Last November, voters in El Paso, Texas voters approved a referendum that denied health benefits to unmarried partners of city employees. The referendum also had the (unintended) effect of stripping benefits from up to 10,000 retired civil servants—including policemen and firefighters—as well as elected officials.
The city council voted last night to restore those benefits, reports the El Paso Times.
The council split 4-4. Mayor John Cook, who proposed the ordinance restoring benefits, broke the tie in favor of it despite a ballot initiative in November ending them.
City Reps. Beto O'Rourke and Rachel Quintana, who will leave the council in two weeks, voted in favor of restoring the benefits. Quintana's replacement, Michiel Noe, on Tuesday said he would not have voted the way she did.
"Although I think everyone should have benefits, I would have respected the will of the voters," Noe said. "Now, if the courts had decided that was illegal, then I would have voted according to what the ruling said. But they said that the vote was legal, so again I would respect the will of the voters."
Noe was referring to a ruling last month by U.S. District Judge Frank Montalvo in which he upheld the voter-approved initiative. He wrote that the ordinance did not single out any group such as gay partners of city employees.
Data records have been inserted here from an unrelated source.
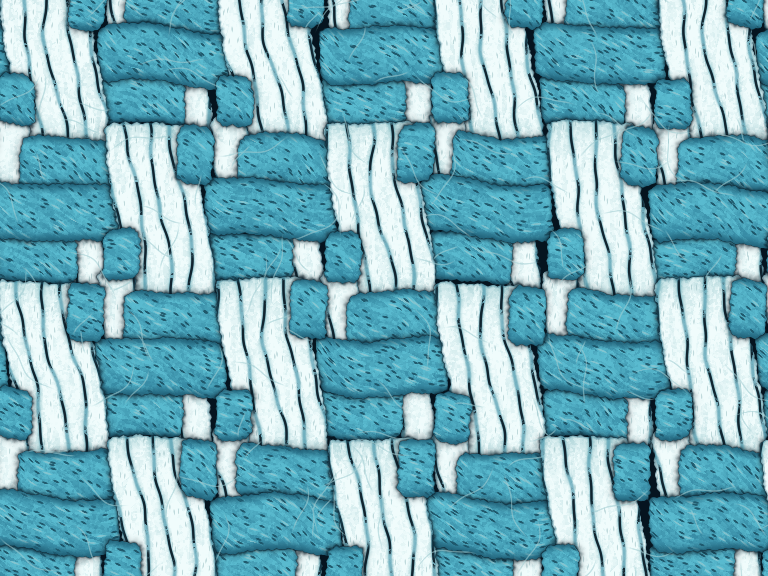
Write a Shadertoy shader that draws this texture.

```glsl
// Basket-weave cloth: white warp bundles crossing twisted blue weft yarns.

// Lengths are in units where the canvas is TALL units high, y pointing down.
const float TALL = 576.0;
const vec2 PITCH = vec2(110.0, 157.0);   // half-drop lattice spacing
const vec2 FIRST = vec2(50.0, 58.0);     // centre of the first bundle

const vec3 DEEP  = vec3(0.02, 0.08, 0.12);
const vec3 SHADE = vec3(0.12, 0.37, 0.46);
const vec3 TEAL  = vec3(0.22, 0.55, 0.65);
const vec3 SKY   = vec3(0.35, 0.73, 0.81);
const vec3 PALE  = vec3(0.63, 0.80, 0.82);
const vec3 WHITE = vec3(0.94, 0.99, 0.99);

// Yarn pieces of one repeat: centre.xy, half size.xy
const vec4 WEFT[5] = vec4[5](
    vec4(-39, 43, 18, 25), vec4(36, -59, 18, 29),
    vec4(17, 106, 50, 27), vec4(-20, 200, 42, 25), vec4(2, 154, 65, 28));
const vec4 WARP[3] = vec4[3](
    vec4(1, 0, 45, 90), vec4(-38, 96, 18, 38), vec4(33, 206, 17, 31));

float hash(vec2 p) {
    vec3 q = fract(p.xyx * 0.1031);
    q += dot(q, q.yzx + 33.33);
    return fract((q.x + q.y) * q.z);
}

vec2 hash2(vec2 p) { return vec2(hash(p), hash(p + 57.3)); }

// Cellular noise: x = distance to the nearest point, y = random tone of its cell
vec2 cellular(vec2 p) {
    vec2 id = floor(p), best = vec2(9.0, 0.0);
    for (int j = -1; j <= 1; j++)
    for (int i = -1; i <= 1; i++) {
        vec2 c = id + vec2(i, j);
        float d = length(c + hash2(c) - p);
        if (d < best.x) best = vec2(d, hash(c + 11.7));
    }
    return best;
}

float roundBox(vec2 p, vec2 halfSize, float r) {
    vec2 q = abs(p) - halfSize + r;
    return length(max(q, 0.0)) + min(max(q.x, q.y), 0.0) - r;
}

// Parallel pale strands with thin broken seams
vec3 warpColor(vec2 p, vec2 q, vec2 halfSize, float strands, float seed, float grain) {
    float wander = 0.12 * sin(q.y * 0.03 + seed * 6.0) + 0.04 * sin(q.y * 0.1 + seed * 17.0);
    float s = (q.x / halfSize.x * 0.5 + 0.5) * strands + wander;
    float id = floor(s + 0.5);
    float seam = abs(s - id - 0.1 * sin(q.y * 0.04 + id * 2.6)) * 2.0 * halfSize.x / strands;
    vec2 fibre = cellular(p * vec2(0.22, 0.05));
    float ends = pow(abs(q.y) / halfSize.y, 5.0);
    float light = 0.35 + 0.6 * smoothstep(0.0, 6.0, seam) + 0.35 * (fibre.y - 0.5);
    vec3 col = mix(PALE, WHITE, clamp(light + 0.3 * (grain - 0.4) - 0.6 * ends, 0.0, 1.0));
    col = mix(col, PALE * 0.9, 0.5 * smoothstep(0.2, 0.08, fibre.x) * step(0.65, fibre.y));
    float broken = smoothstep(-0.7, 0.3, sin(q.y * 0.11 + id * 2.4 + seed * 9.0) + grain - 0.5);
    col = mix(col, TEAL, 0.5 * smoothstep(3.0, 0.5, seam));
    return mix(col, DEEP, 0.9 * broken * smoothstep(1.9, 0.6, seam));
}

// One plump yarn with slanting twisted fibres and short dark flecks
vec3 weftColor(vec2 p, vec2 q, vec2 halfSize, float seed, float grain) {
    float angle = 0.5 + 0.35 * (seed - 0.5) + 0.12 * sin(q.x * 0.06);
    vec2 axis = vec2(cos(angle), sin(angle));
    vec2 twist = vec2(dot(q, axis), dot(q, vec2(-axis.y, axis.x))) + seed * 300.0;
    vec2 fibre = cellular(twist * vec2(0.06, 0.3));
    vec2 fleck = cellular(twist * vec2(0.065, 0.19) + 30.0);
    float across = q.y / halfSize.y;
    float light = 0.72 - 0.25 * across - 0.45 * across * across;
    light += 0.75 * (fibre.y - 0.5) + 0.5 * (grain - 0.5);
    vec3 col = mix(TEAL, SKY, clamp(light, 0.0, 1.0));
    col = mix(col, PALE, 0.6 * smoothstep(0.4, 0.15, fibre.x) * step(0.84, fibre.y));
    col = mix(col, SHADE * 0.8, 0.85 * smoothstep(0.27, 0.12, fleck.x) * step(0.4, fleck.y));
    return mix(col, SHADE, 0.75 * smoothstep(0.65, 1.0, abs(across)));
}

// Cover the cloth with a piece and darken its surroundings
vec3 lay(vec3 cloth, vec3 yarn, float d, float aa) {
    cloth = mix(cloth, DEEP, 0.85 * exp(-max(d, 0.0) / 2.0));
    yarn = mix(yarn, SHADE, 0.45 * smoothstep(-3.0, 0.0, d));
    return mix(cloth, yarn, smoothstep(aa, -aa, d));
}

// Coverage of loose curved fibres rooted in one lattice cell
float hairs(vec2 p, vec2 cell, float aa) {
    float cover = 0.0;
    for (int k = 0; k < 5; k++) {
        vec2 r = hash2(cell * 3.1 + float(k) * 17.0), s = hash2(r * 91.0);
        vec2 q = p - (cell + r) * PITCH;
        float a = 6.283 * s.x, reach = 12.0 + 28.0 * s.y;
        q = mat2(cos(a), -sin(a), sin(a), cos(a)) * q;
        float d = abs(q.y - (r.x - 0.5) * 0.025 * q.x * q.x - 2.0 * sin(q.x * 0.13));
        cover = max(cover, smoothstep(0.5 + aa, 0.2, d) * smoothstep(reach, reach * 0.6, abs(q.x)));
    }
    return cover;
}

void mainImage(out vec4 fragColor, in vec2 fragCoord) {
    float unit = TALL / iResolution.y, aa = 0.7 * unit;
    vec2 p = vec2(fragCoord.x, iResolution.y - fragCoord.y) * unit;
    vec2 wp = p + 1.8 * sin(p.yx * 0.043 + vec2(0.0, 2.0)) + 0.5 * sin(p.yx * 0.17 + p * 0.05);
    vec2 base = floor((p - FIRST) / PITCH);
    float grain = cellular(p * 0.4).y;
    float rough = cellular(p * 0.16 + 70.0).x - 0.45;
    vec3 col = DEEP;

    // Woven pieces on every other lattice cell
    for (int j = -1; j <= 1; j++)
    for (int i = 0; i <= 1; i++) {
        vec2 cell = base + vec2(i, j);
        if (mod(cell.x + cell.y, 2.0) > 0.5) continue;
        vec2 local = wp - FIRST - cell * PITCH - 6.0 * (hash2(cell + 40.0) - 0.5);
        for (int k = 0; k < 8; k++) {
            bool isWarp = k < 3;
            vec4 piece = isWarp ? WARP[k] : WEFT[k - 3];
            float seed = hash(cell * 5.3 + float(k) * 7.0 + 90.0);
            vec2 q = local - piece.xy - 4.0 * (seed - 0.5);
            if (isWarp) q.x -= 0.14 * q.y;
            else q.y -= 0.05 * q.x + 2.5 * sin(q.x * 0.045 + seed * 6.0);
            float d = roundBox(q, piece.zw, isWarp ? 7.0 : 10.0) + 3.0 * rough;
            if (d > 10.0) continue;
            vec3 yarn = isWarp ? warpColor(wp, q, piece.zw, k == 0 ? 4.0 : 1.0, seed, grain)
                               : weftColor(wp, q, piece.zw, seed, grain);
            col = lay(col, yarn, d, aa);
        }
    }

    // Stray fuzz over the weave
    vec2 home = floor(p / PITCH);
    float fuzz = 0.0;
    for (int j = -1; j <= 1; j++)
    for (int i = -1; i <= 1; i++) fuzz = max(fuzz, hairs(p, home + vec2(i, j), aa));
    fragColor = vec4(mix(col, PALE, 0.55 * fuzz), 1.0);
}
```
Montalvo hinted that if the initiative had excluded just domestic partners, it might run against equal-protection assurances in the Constitution.
The controversy began in 2009 when city officials voted to extend benefits to same- and opposite-sex domestic partners. "Only 19 people signed up, adding about $30,000 to the city's $34 million health-care budget," reported the Wall Street Journal. "The group that drew up the proposal to overturn the program could not find a lawyer to advise it and so came up with the wording on its own."
The anti-gay evangelical pastor who spearheaded the referendum now says he will recall the council members who supported the change, reports FOX 14.
Reap, sow, etc..